Exactly how many lines of the data below include the string "body"? State the number and nothing more.

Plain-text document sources
[Start of Attachment]
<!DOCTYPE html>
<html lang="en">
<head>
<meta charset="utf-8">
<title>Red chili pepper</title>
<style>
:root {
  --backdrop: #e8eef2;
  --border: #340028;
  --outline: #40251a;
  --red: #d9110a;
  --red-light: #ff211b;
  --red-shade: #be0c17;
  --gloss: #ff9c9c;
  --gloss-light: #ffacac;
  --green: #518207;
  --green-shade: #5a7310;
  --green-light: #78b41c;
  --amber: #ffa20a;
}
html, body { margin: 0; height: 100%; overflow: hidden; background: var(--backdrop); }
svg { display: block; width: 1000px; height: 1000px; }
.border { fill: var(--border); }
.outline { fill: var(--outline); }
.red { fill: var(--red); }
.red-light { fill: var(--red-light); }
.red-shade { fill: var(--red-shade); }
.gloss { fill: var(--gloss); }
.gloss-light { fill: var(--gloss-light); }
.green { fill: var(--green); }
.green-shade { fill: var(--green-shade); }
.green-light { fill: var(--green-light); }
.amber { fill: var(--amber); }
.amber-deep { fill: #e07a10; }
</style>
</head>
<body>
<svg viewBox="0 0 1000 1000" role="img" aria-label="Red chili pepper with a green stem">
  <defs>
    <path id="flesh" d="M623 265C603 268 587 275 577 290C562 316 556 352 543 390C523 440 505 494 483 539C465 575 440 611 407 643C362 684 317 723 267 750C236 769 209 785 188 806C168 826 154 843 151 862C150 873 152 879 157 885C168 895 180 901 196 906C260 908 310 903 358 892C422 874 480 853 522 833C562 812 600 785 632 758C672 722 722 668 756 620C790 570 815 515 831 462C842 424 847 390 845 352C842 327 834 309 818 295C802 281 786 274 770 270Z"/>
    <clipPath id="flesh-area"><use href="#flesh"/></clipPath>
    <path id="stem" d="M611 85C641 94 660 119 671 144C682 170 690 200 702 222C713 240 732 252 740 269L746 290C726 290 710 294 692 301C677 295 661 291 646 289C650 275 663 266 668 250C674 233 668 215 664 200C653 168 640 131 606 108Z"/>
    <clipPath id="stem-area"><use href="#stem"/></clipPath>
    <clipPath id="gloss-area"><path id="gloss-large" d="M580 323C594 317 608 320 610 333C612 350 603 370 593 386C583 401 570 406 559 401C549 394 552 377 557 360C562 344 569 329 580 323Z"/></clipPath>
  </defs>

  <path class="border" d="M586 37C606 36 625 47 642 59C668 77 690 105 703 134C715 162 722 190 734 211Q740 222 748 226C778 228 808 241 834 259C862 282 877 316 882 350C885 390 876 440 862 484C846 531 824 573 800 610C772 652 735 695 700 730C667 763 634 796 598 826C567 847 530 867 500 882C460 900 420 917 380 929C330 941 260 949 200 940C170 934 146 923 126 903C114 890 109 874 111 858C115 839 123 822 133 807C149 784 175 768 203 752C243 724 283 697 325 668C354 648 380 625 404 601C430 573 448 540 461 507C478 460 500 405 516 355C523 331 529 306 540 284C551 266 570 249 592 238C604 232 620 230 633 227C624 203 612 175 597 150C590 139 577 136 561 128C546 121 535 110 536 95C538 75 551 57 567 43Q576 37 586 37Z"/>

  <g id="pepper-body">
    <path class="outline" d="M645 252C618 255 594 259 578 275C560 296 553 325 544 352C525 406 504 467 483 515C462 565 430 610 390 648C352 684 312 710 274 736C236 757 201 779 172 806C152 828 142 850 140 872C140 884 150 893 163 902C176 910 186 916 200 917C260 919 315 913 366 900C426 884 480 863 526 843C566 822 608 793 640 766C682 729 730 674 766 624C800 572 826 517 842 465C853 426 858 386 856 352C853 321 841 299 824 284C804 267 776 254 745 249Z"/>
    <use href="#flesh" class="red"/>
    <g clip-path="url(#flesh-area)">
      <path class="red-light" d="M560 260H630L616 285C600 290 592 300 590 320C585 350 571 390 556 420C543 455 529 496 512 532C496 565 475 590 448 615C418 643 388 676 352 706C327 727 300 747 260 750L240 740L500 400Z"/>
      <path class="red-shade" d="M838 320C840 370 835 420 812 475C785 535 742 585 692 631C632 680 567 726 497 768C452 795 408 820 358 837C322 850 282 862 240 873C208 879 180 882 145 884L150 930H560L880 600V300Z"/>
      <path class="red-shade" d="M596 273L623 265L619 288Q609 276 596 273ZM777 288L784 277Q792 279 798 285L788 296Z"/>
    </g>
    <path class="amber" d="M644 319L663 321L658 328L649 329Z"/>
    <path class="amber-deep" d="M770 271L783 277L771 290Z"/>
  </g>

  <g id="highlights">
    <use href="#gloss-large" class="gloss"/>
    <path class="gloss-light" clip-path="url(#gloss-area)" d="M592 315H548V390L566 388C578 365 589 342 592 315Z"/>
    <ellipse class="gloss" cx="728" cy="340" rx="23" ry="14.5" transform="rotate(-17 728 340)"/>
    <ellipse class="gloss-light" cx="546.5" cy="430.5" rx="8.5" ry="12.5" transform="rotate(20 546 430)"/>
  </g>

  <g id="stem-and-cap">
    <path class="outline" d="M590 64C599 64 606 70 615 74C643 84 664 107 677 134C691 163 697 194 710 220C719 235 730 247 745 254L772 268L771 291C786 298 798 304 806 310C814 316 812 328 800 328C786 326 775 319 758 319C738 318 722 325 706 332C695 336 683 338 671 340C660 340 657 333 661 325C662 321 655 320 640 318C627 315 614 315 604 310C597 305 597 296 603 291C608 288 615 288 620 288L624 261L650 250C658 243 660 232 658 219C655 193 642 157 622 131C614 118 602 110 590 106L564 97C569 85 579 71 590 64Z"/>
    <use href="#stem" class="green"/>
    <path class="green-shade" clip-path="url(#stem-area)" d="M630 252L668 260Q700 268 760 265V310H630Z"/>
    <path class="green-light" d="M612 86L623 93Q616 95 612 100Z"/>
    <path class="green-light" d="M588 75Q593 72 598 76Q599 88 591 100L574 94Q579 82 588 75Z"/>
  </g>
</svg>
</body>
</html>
[End of Attachment]
Task solution
4